Oct 31, 2014
Why Agricultural Interventions are a Multi-faceted Form of Effective Aid
Seventy five per cent of the world’s poor live in rural areas. This provides local and international aid agencies and governments with an opportunity to effectively reduce global poverty levels whilst addressing a number of other crucial issues such as climate change, malnutrition and environmental protection.
This opportunity presents itself in the form of agricultural interventions. Smallholder farmers already produce 80% of the food in Asia and Sub-Saharan Africa. 86% of the world’s rural poor also currently depend on agriculture as their source of livelihood, whilst also living on arable land which is in most instances suitable for both crop and livestock production, with the bulk of this arable land being found in Africa.
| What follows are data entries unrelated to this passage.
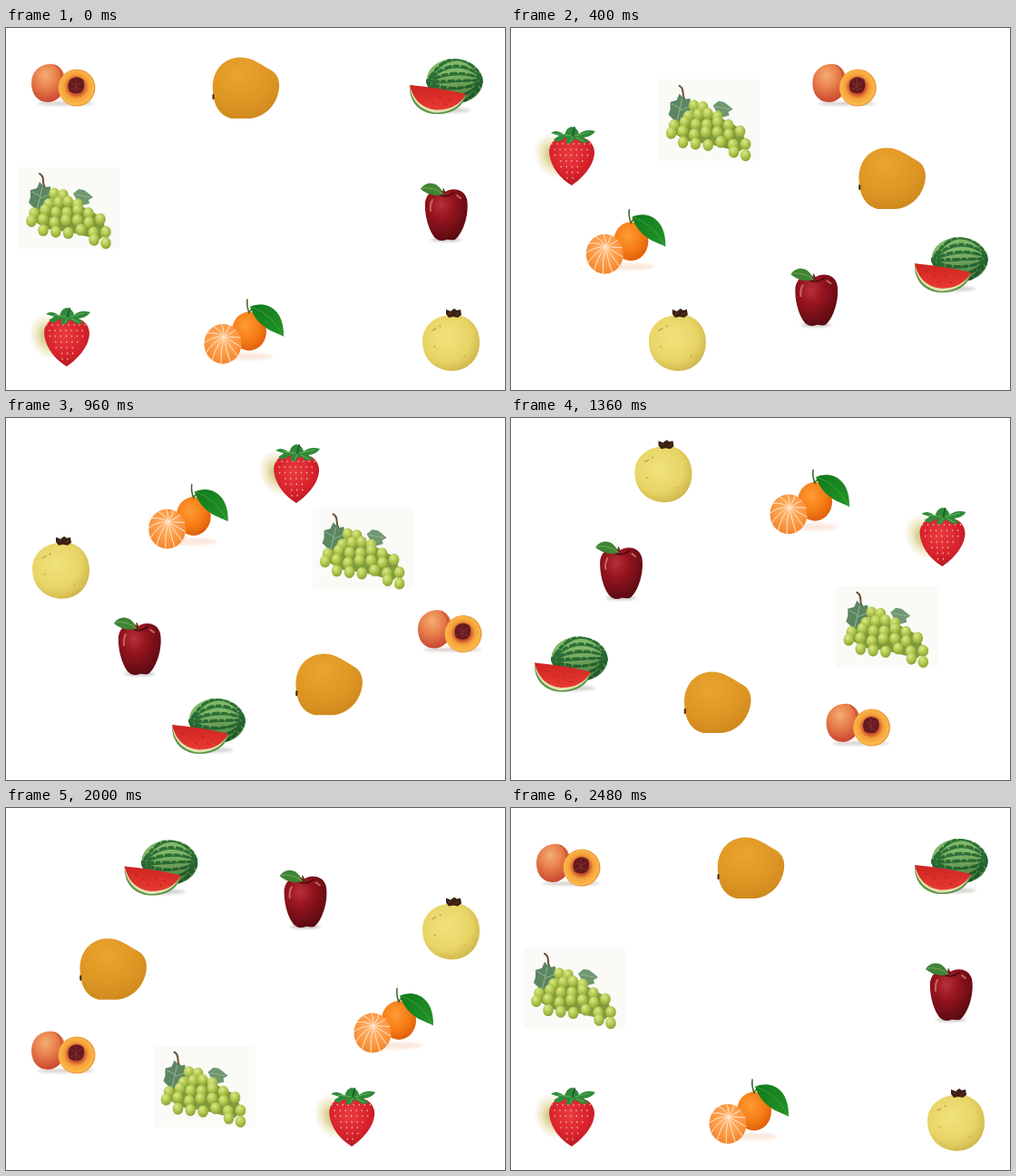
These frames come from a looping animation (550x400 px, 2.56 s). An HTML page:

```html
<!DOCTYPE html>
<html lang="en">
<head>
<meta charset="utf-8">
<title>Circling fruit</title>
<style>
  html, body { margin: 0; width: 100%; height: 100%; overflow: hidden; background: #fff; }
  svg { display: block; width: 550px; height: 400px; }
  .shadow { filter: url(#soft); opacity: .5; }
</style>
</head>
<body>
<svg viewBox="0 0 550 400" fill="none" stroke-linecap="round">
  <defs>
    <filter id="soft" x="-50%" y="-100%" width="200%" height="300%"><feGaussianBlur stdDeviation="1.6"/></filter>
    <radialGradient id="peachSkin" cx=".42" cy=".3" r=".72">
      <stop offset="0" stop-color="#f4ad72"/><stop offset=".45" stop-color="#e9804c"/><stop offset="1" stop-color="#c8452e"/>
    </radialGradient>
    <radialGradient id="peachFlesh" cx=".5" cy=".47" r=".55">
      <stop offset=".4" stop-color="#c8502c"/><stop offset=".62" stop-color="#f6a03a"/><stop offset="1" stop-color="#fcc24e"/>
    </radialGradient>
    <radialGradient id="mangoSkin" cx=".4" cy=".28" r=".8">
      <stop offset="0" stop-color="#eca431"/><stop offset=".55" stop-color="#df9724"/><stop offset="1" stop-color="#cc861c"/>
    </radialGradient>
    <linearGradient id="melonShade" x2=".2" y2="1">
      <stop offset=".4" stop-color="#0c3a14" stop-opacity="0"/><stop offset="1" stop-color="#0c3a14" stop-opacity=".5"/>
    </linearGradient>
    <linearGradient id="melonFlesh" x2="0" y2="1">
      <stop offset="0" stop-color="#cf2422"/><stop offset="1" stop-color="#e83a30"/>
    </linearGradient>
    <radialGradient id="appleSkin" cx=".38" cy=".3" r=".72">
      <stop offset="0" stop-color="#b83038"/><stop offset=".4" stop-color="#95141e"/><stop offset="1" stop-color="#5a0a12"/>
    </radialGradient>
    <radialGradient id="guavaSkin" cx=".42" cy=".4" r=".65">
      <stop offset="0" stop-color="#f0e27c"/><stop offset=".65" stop-color="#e8d566"/><stop offset="1" stop-color="#cdb44a"/>
    </radialGradient>
    <radialGradient id="orangeSkin" cx=".4" cy=".35" r=".7">
      <stop offset="0" stop-color="#ff9c34"/><stop offset=".6" stop-color="#f57a14"/><stop offset="1" stop-color="#dc5c0a"/>
    </radialGradient>
    <radialGradient id="peeled" cx=".5" cy=".4" r=".65">
      <stop offset="0" stop-color="#ffb870"/><stop offset=".6" stop-color="#fb9844"/><stop offset="1" stop-color="#f28026"/>
    </radialGradient>
    <radialGradient id="berrySkin" cx=".45" cy=".35" r=".7">
      <stop offset="0" stop-color="#ea3c40"/><stop offset=".6" stop-color="#d8222c"/><stop offset="1" stop-color="#b01822"/>
    </radialGradient>
    <radialGradient id="berryGlow">
      <stop offset=".3" stop-color="#d9cf94"/><stop offset=".6" stop-color="#efe9c8"/><stop offset="1" stop-color="#fff"/>
    </radialGradient>
    <radialGradient id="grapeSkin" cx=".38" cy=".3" r=".75">
      <stop offset="0" stop-color="#dce88c"/><stop offset=".5" stop-color="#b2c84e"/><stop offset="1" stop-color="#819e32"/>
    </radialGradient>
    <linearGradient id="orangeLeaf" y2="1">
      <stop offset="0" stop-color="#0f7a1c"/><stop offset="1" stop-color="#249428"/>
    </linearGradient>
    <clipPath id="melonClip"><ellipse cx="494.500" cy="52.500" rx="31" ry="24.500" transform="rotate(3 494 52)"/></clipPath>
    <clipPath id="peeledClip"><ellipse cx="239" cy="349" rx="20.500" ry="22"/></clipPath>
  </defs>

  <g id="peach">
    <ellipse class="shadow" cx="66" cy="83.500" rx="32" ry="2" fill="#a89a94"/>
    <path d="M46 40C59 38 66 49 65 61 64 74 56 82 46 82 35 82 28 73 28 61 28 49 36 41 46 40Z" fill="url(#peachSkin)"/>
    <path d="M54 41Q63 47 61 59" stroke="#b8452e"/>
    <ellipse cx="78" cy="66" rx="20.500" ry="20.500" fill="#eb9838"/>
    <ellipse cx="77.500" cy="66" rx="19.500" ry="19.500" fill="url(#peachFlesh)"/>
    <path d="M70 58Q77 51 85 57 88 65 83 71 76 74 70 70 67 64 70 58Z" fill="#661a20"/>
    <path d="M72 60l5 4 6-4M71 68l6-3 6 4M77 56v14" stroke="#8c3434" stroke-width=".8"/>
  </g>

  <g id="mango">
    <path d="M228 70C226 52 236 34 256 32.500 271 31.500 280 40 291 46 299 50 302 58 301 67 299 84 286 99 268 100H248C235 96 229 86 228 70Z" fill="url(#mangoSkin)"/>
    <path d="M228.500 74v4" stroke="#3c2810" stroke-width="2"/>
  </g>

  <g id="watermelon">
    <g transform="translate(0 6)">
      <ellipse class="shadow" cx="487" cy="85" rx="25" ry="3" fill="#a4aea0"/>
      <g clip-path="url(#melonClip)">
        <path d="M460 26h68v54h-68Z" fill="#82b868"/>
        <g id="stripes" stroke="#2c7038" stroke-width="3.200"/>
        <path d="M460 26h68v54h-68Z" fill="url(#melonShade)"/>
      </g>
      <path d="M445 57C444 72 452 87 472 89 490 90 504 82 507 68Z" fill="#5c9448"/>
      <path d="M445 57C446 72 455 85 473 87.500 489 87.500 502 80 506 68Z" fill="#e2e2b0"/>
      <path d="M445 57Q478 60 507 67C501 79 489 84.500 474 84.500 457 83 448 71 445 57Z" fill="url(#melonFlesh)"/>
      <path d="M457 66l1 1M466 71l1 1M478 70l1 1M488 73l1 1M471 77l1 1M484 78l1 0" stroke="#8c1818"/>
    </g>
  </g>

  <g id="apple">
    <ellipse class="shadow" cx="485" cy="234" rx="17" ry="2" fill="#8c8484"/>
    <path d="M484 181C491 176 505 177 508 189 511 205 504 226 496 233 492 236 489 233 485 234 480 236 476 235 472 231 465 222 461 205 462 192 465 178 477 177 484 181Z" fill="url(#appleSkin)"/>
    <path d="M476 183Q484 189 494 182" stroke="#560810" stroke-width="2"/>
    <path d="M484 186Q484 181 482 178" stroke="#4c3018" stroke-width="1.500"/>
    <path d="M482 184C470 187 462 182 457 178 462 169 477 168 482 184Z" fill="#3f8434"/>
    <path d="M459 177Q471 175 481 183" stroke="#76a958"/>
    <path d="M470 190Q467 196 468 202M497 185l4 3" stroke="#e09090" stroke-width="2" opacity=".65"/>
  </g>

  <g id="guava">
    <path d="M490 317C509 315 522 329 522 347 522 366 509 379 491 379 472 378 459 365 459 346 459 330 471 318 490 317Z" fill="url(#guavaSkin)"/>
    <path d="M485 311l5 2 4-3 3 2 4-1 1 6-4 3-5-1-5 1-3-4Z" fill="#3a2114"/>
    <path d="M488 316l3-2M496 317l3-2" stroke="#7c3524"/>
    <path d="M470 334l4-2M478 329l1 1M472 352l1 0M505 363l1 0" stroke="#c4aa48" stroke-width="1.500"/>
  </g>

  <g id="tangerine">
    <ellipse class="shadow" cx="266" cy="363" rx="28" ry="4" fill="#f6d2bc"/>
    <ellipse cx="268" cy="335" rx="19" ry="21.500" fill="url(#orangeSkin)"/>
    <path d="M268 315Q265 307 266 300M268 314q4-5 6-7" stroke="#3e6420" stroke-width="1.500"/>
    <path d="M269 308C284 301 307 308 306 341 299 336 278 334 269 308Z" fill="url(#orangeLeaf)"/>
    <path d="M270 308Q292 315 305 339" stroke="#4ca444" stroke-width=".8"/>
    <ellipse cx="239" cy="349" rx="20.500" ry="22" fill="url(#peeled)"/>
    <g id="segments" clip-path="url(#peeledClip)" stroke="#ffe6cc"/>
  </g>

  <g id="strawberry">
    <ellipse cx="46" cy="341" rx="20" ry="26" fill="url(#berryGlow)" transform="rotate(-22 46 341)"/>
    <path d="M67 323C77 317 92 323 92 338 91 354 77 367 67 374 55 367 43 353 42 337 42 323 56 317 67 323Z" fill="url(#berrySkin)"/>
    <g id="seeds" fill="#f8b8a4"/>
    <path d="M44 316Q50 311 59 318 61 310 67 309 74 311 75 317 82 311 93 314 89 320 80 321L86 326 78 327 71 322 66 327 61 328 61 321 52 326 47 323 53 319 44 316Z" fill="#2f8a3a"/>
    <path d="M66 319l-14-2M71 319l15-4M68 320l-3 6M72 321l8 4" stroke="#64b458"/>
    <path d="M68 319l2-9" stroke="#205f2c" stroke-width="2"/>
  </g>

  <g id="grapes">
    <path d="M14 154h112v90H14Z" fill="#fafaf7"/>
    <path d="M37 161q4 2 4 8t5 12" stroke="#6c5038" stroke-width="2"/>
    <path d="M27 179l7-2 3-7 6 6 6-1v11l1 8-8 7-8 5-3-7-6-6 2-6Z" fill="#5c8662"/>
    <path d="M74 183l6-5 6 1 4 3 6 5-5 3 1 4-8 2-6-6Z" fill="#6f9870"/>
    <path d="M40 176l-6 26M38 186l-9-5M38 188l10-4M77 184l15 3" stroke="#95b494"/>
    <path d="M56 183L80 195 104 208 112 226 103 234 72 226 44 222 29 212 34 201 48 195Z" fill="#7f9a3c"/>
    <g id="bunch" fill="url(#grapeSkin)"/>
  </g>
</svg>

<script>
const FRAME_MS = 80, FRAMES = 32;
const KEYS = [0, 7, 15, 23, 31];

// Offsets from the starting place at each key in between
const ROUTES = {
  peach:      [[426, 0], [426, 276], [0, 276]],
  mango:      [[218, 140], [16, 281], [-195, 149]],
  watermelon: [[0, 276], [-419, 276], [-419, 2]],
  apple:      [[-208, 132], [-416, -1], [-207, -137]],
  guava:      [[-430, 0], [-430, -287], [0, -282]],
  tangerine:  [[-190, -139], [16, -279], [220, -134]],
  strawberry: [[0, -280], [405, -280], [419, 0]],
  grapes:     [[208, -136], [393, -6], [198, 145]],
};

const byId = id => document.getElementById(id);

function add(parent, tag, attrs) {
  const node = document.createElementNS('http://www.w3.org/2000/svg', tag);
  for (const name in attrs) node.setAttribute(name, attrs[name]);
  byId(parent).append(node);
}

for (let i = 0; i < 7; i++) {
  add('stripes', 'path', {
    d: `M463 ${55 - i * .5}Q494 ${4 + i * 16} 526 ${49 + i}`,
    'stroke-dasharray': `${3 + i % 3} 4.500 6 4`,
  });
  add('stripes', 'path', { d: `M463 55Q494 ${7 + i * 16} 526 50`, 'stroke-width': 1.3 });
}

for (let i = 0; i < 13; i++) {
  const a = i * Math.PI * 2 / 13 + .2, x = Math.cos(a), y = Math.sin(a);
  add('segments', 'path', {
    d: `M240 341Q${240 + 14 * x - 3 * y} ${343 + 14 * y + 3 * x} ${239 + 23 * x} ${349 + 25 * y}`,
  });
}

for (let row = 0; row < 7; row++) {
  const half = 22 - Math.max(0, row - 1) * 3.4;
  for (let x = -half + row % 2 * 3; x <= half; x += 6)
    add('seeds', 'ellipse', { cx: 67 + x, cy: 328 + row * 6.3, rx: .7, ry: 1 });
}

// Each row of grapes: y, first x, last x, count
const rows = [
  [183, 53, 63, 2], [193, 47, 79, 4], [203, 31, 91, 6],
  [213, 28, 104, 7], [225, 41, 110, 6], [236, 97, 110, 2],
];
rows.forEach(([y, from, to, count], r) => {
  for (let i = 0; i < count; i++)
    add('bunch', 'ellipse', {
      cx: from + (to - from) * i / (count - 1),
      cy: y + 2 * Math.sin(i * 2.3 + r),
      rx: 5.8, ry: 6.6,
    });
});

function offsetAt(route, frame) {
  const stops = [[0, 0], ...route, [0, 0]];
  const leg = Math.min(3, KEYS.findLastIndex(key => key <= frame));
  const part = (frame - KEYS[leg]) / (KEYS[leg + 1] - KEYS[leg]);
  return stops[leg].map((v, axis) => v + (stops[leg + 1][axis] - v) * part);
}

function draw(now) {
  const frame = Math.floor(now / FRAME_MS) % FRAMES;
  for (const name in ROUTES)
    byId(name).setAttribute('transform', `translate(${offsetAt(ROUTES[name], frame)})`);
  requestAnimationFrame(draw);
}
draw(performance.now());
</script>
</body>
</html>
```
Therefore, these rural families are perfectly situated, with the right knowledge, skills and inputs, to feed their families and earn a decent annual income through farming. As previously mentioned, with the vast majority of the rural poor living on arable land, a large portion of these families also own varying forms of livestock. This allows Aid agencies and governments to provide minimal capital inputs whilst bringing the largest amount of families above the poverty line.